→ Your objective: Exact copies of all the entries are required, and no pictures should appear in them.

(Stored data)
....

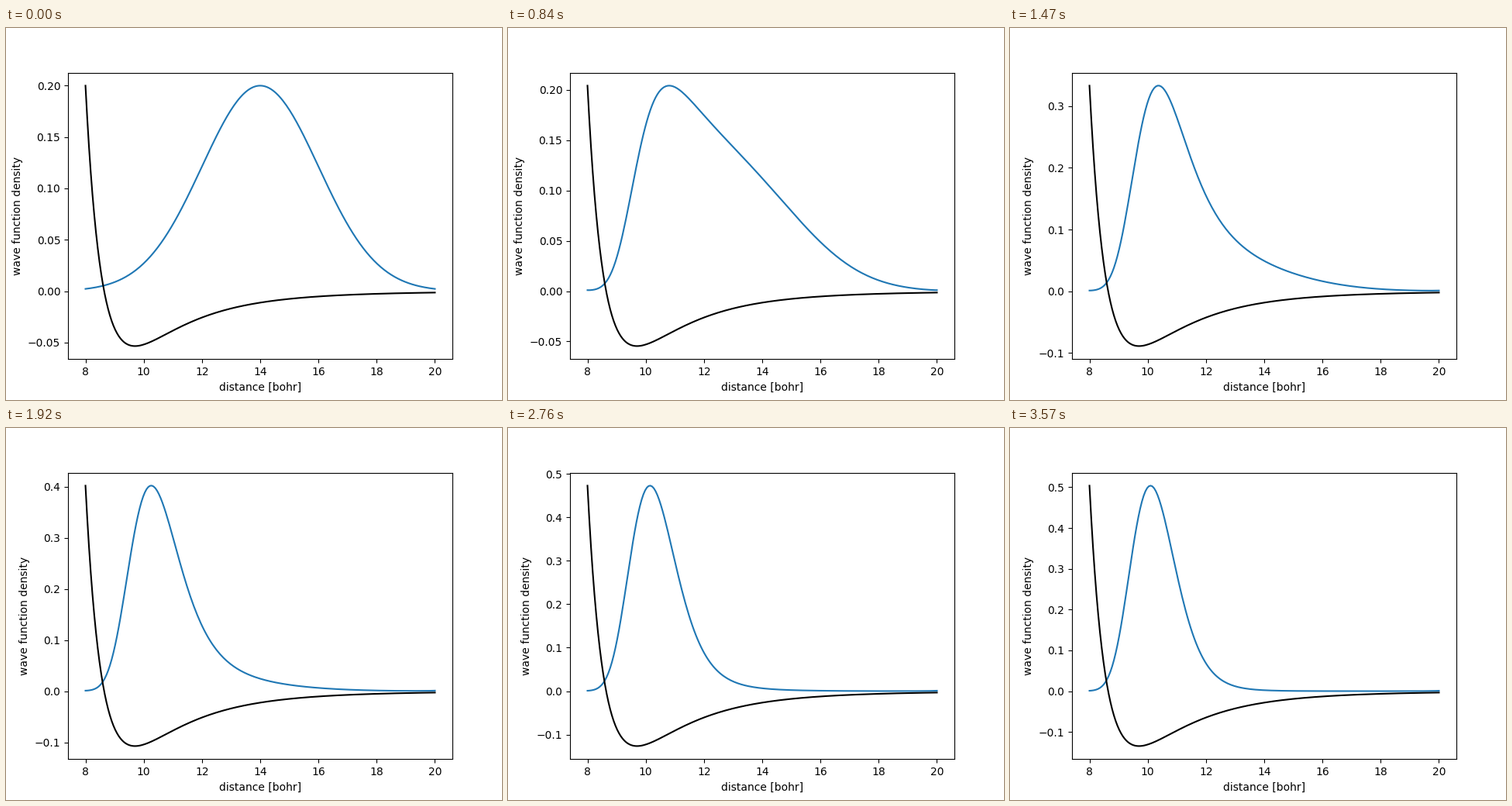
A matplotlib script that plays this animation: 640 px wide and 480 px high, repeating every 3600 ms.

```python
import numpy as np
import matplotlib.pyplot as plt
from matplotlib.animation import FuncAnimation

FRAMES = 120
INTERVAL = 30
SUBSTEPS = 8
R_MIN = 9.7                 # position of the potential minimum
EDGE = np.sqrt(0.001)       # smallest amplitude kept at both ends

# density maxima at a few steps, used to calibrate depth and mobility
STEPS = np.array([19, 38, 49, 64, 92, 119])
PEAKS = np.array([0.1682, 0.2677, 0.3331, 0.4023, 0.4731, 0.5037])

x = np.linspace(8, 20, 201)
dx = x[1] - x[0]
ratio = (R_MIN / x) ** 6
potential = ratio ** 2 - 2 * ratio


def normalise(psi):
    return psi / np.sqrt(np.sum(psi ** 2) * dx)


def propagator(depth, mobility):
    """Imaginary-time step with both end points held."""
    n = len(x)
    laplace = (np.eye(n, k=1) + np.eye(n, k=-1) - 2 * np.eye(n)) / dx ** 2
    h = np.diag(depth * potential) - mobility * laplace
    h[[0, -1]] = 0
    step = np.linalg.inv(np.eye(n) + h / SUBSTEPS)
    return np.linalg.matrix_power(step, SUBSTEPS)


def evolve(log_params):
    """Density for every frame."""
    step = propagator(*np.exp(log_params))
    psi = normalise(np.exp(-(x - 14) ** 2 / 16))
    densities = [psi ** 2]
    for _ in range(FRAMES - 1):
        psi = normalise(step @ psi)
        psi[[0, -1]] = np.maximum(psi[[0, -1]], EDGE)
        densities.append(psi ** 2)
    return np.array(densities)


def peaks(log_params):
    return evolve(log_params)[STEPS].max(axis=1)


def calibrate(params, rounds=10, eps=1e-3):
    """Gauss-Newton fit of the two rates to the known maxima."""
    for _ in range(rounds):
        base = peaks(params)
        jac = np.array([(peaks(params + eps * e) - base) / eps
                        for e in np.eye(2)]).T
        delta = np.linalg.lstsq(jac, PEAKS - base, rcond=None)[0]
        params = params + np.clip(delta, -0.25, 0.25)
    return params


densities = evolve(calibrate(np.log([0.07, 0.024])))

fig, ax = plt.subplots(figsize=(6.4, 4.8), dpi=100)
ax.set_xlabel("distance [bohr]")
ax.set_ylabel("wave function density")
wave, = ax.plot(x, densities[0], color="C0")
well, = ax.plot(x, potential, color="black")


def draw(i):
    density = densities[i]
    wave.set_ydata(density)
    well.set_ydata(potential / potential.max() * density.max())
    ax.relim()
    ax.autoscale_view()
    return wave, well


anim = FuncAnimation(fig, draw, frames=FRAMES, interval=INTERVAL,
                     repeat=True, repeat_delay=0)
plt.show()
```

....

→ Task result:
A matplotlib script that plays this animation: 640 px wide and 480 px high, repeating every 3600 ms.

```python
import numpy as np
import matplotlib.pyplot as plt
from matplotlib.animation import FuncAnimation

FRAMES = 120
INTERVAL = 30
SUBSTEPS = 8
R_MIN = 9.7                 # position of the potential minimum
EDGE = np.sqrt(0.001)       # smallest amplitude kept at both ends

# density maxima at a few steps, used to calibrate depth and mobility
STEPS = np.array([19, 38, 49, 64, 92, 119])
PEAKS = np.array([0.1682, 0.2677, 0.3331, 0.4023, 0.4731, 0.5037])

x = np.linspace(8, 20, 201)
dx = x[1] - x[0]
ratio = (R_MIN / x) ** 6
potential = ratio ** 2 - 2 * ratio


def normalise(psi):
    return psi / np.sqrt(np.sum(psi ** 2) * dx)


def propagator(depth, mobility):
    """Imaginary-time step with both end points held."""
    n = len(x)
    laplace = (np.eye(n, k=1) + np.eye(n, k=-1) - 2 * np.eye(n)) / dx ** 2
    h = np.diag(depth * potential) - mobility * laplace
    h[[0, -1]] = 0
    step = np.linalg.inv(np.eye(n) + h / SUBSTEPS)
    return np.linalg.matrix_power(step, SUBSTEPS)


def evolve(log_params):
    """Density for every frame."""
    step = propagator(*np.exp(log_params))
    psi = normalise(np.exp(-(x - 14) ** 2 / 16))
    densities = [psi ** 2]
    for _ in range(FRAMES - 1):
        psi = normalise(step @ psi)
        psi[[0, -1]] = np.maximum(psi[[0, -1]], EDGE)
        densities.append(psi ** 2)
    return np.array(densities)


def peaks(log_params):
    return evolve(log_params)[STEPS].max(axis=1)


def calibrate(params, rounds=10, eps=1e-3):
    """Gauss-Newton fit of the two rates to the known maxima."""
    for _ in range(rounds):
        base = peaks(params)
        jac = np.array([(peaks(params + eps * e) - base) / eps
                        for e in np.eye(2)]).T
        delta = np.linalg.lstsq(jac, PEAKS - base, rcond=None)[0]
        params = params + np.clip(delta, -0.25, 0.25)
    return params


densities = evolve(calibrate(np.log([0.07, 0.024])))

fig, ax = plt.subplots(figsize=(6.4, 4.8), dpi=100)
ax.set_xlabel("distance [bohr]")
ax.set_ylabel("wave function density")
wave, = ax.plot(x, densities[0], color="C0")
well, = ax.plot(x, potential, color="black")


def draw(i):
    density = densities[i]
    wave.set_ydata(density)
    well.set_ydata(potential / potential.max() * density.max())
    ax.relim()
    ax.autoscale_view()
    return wave, well


anim = FuncAnimation(fig, draw, frames=FRAMES, interval=INTERVAL,
                     repeat=True, repeat_delay=0)
plt.show()
```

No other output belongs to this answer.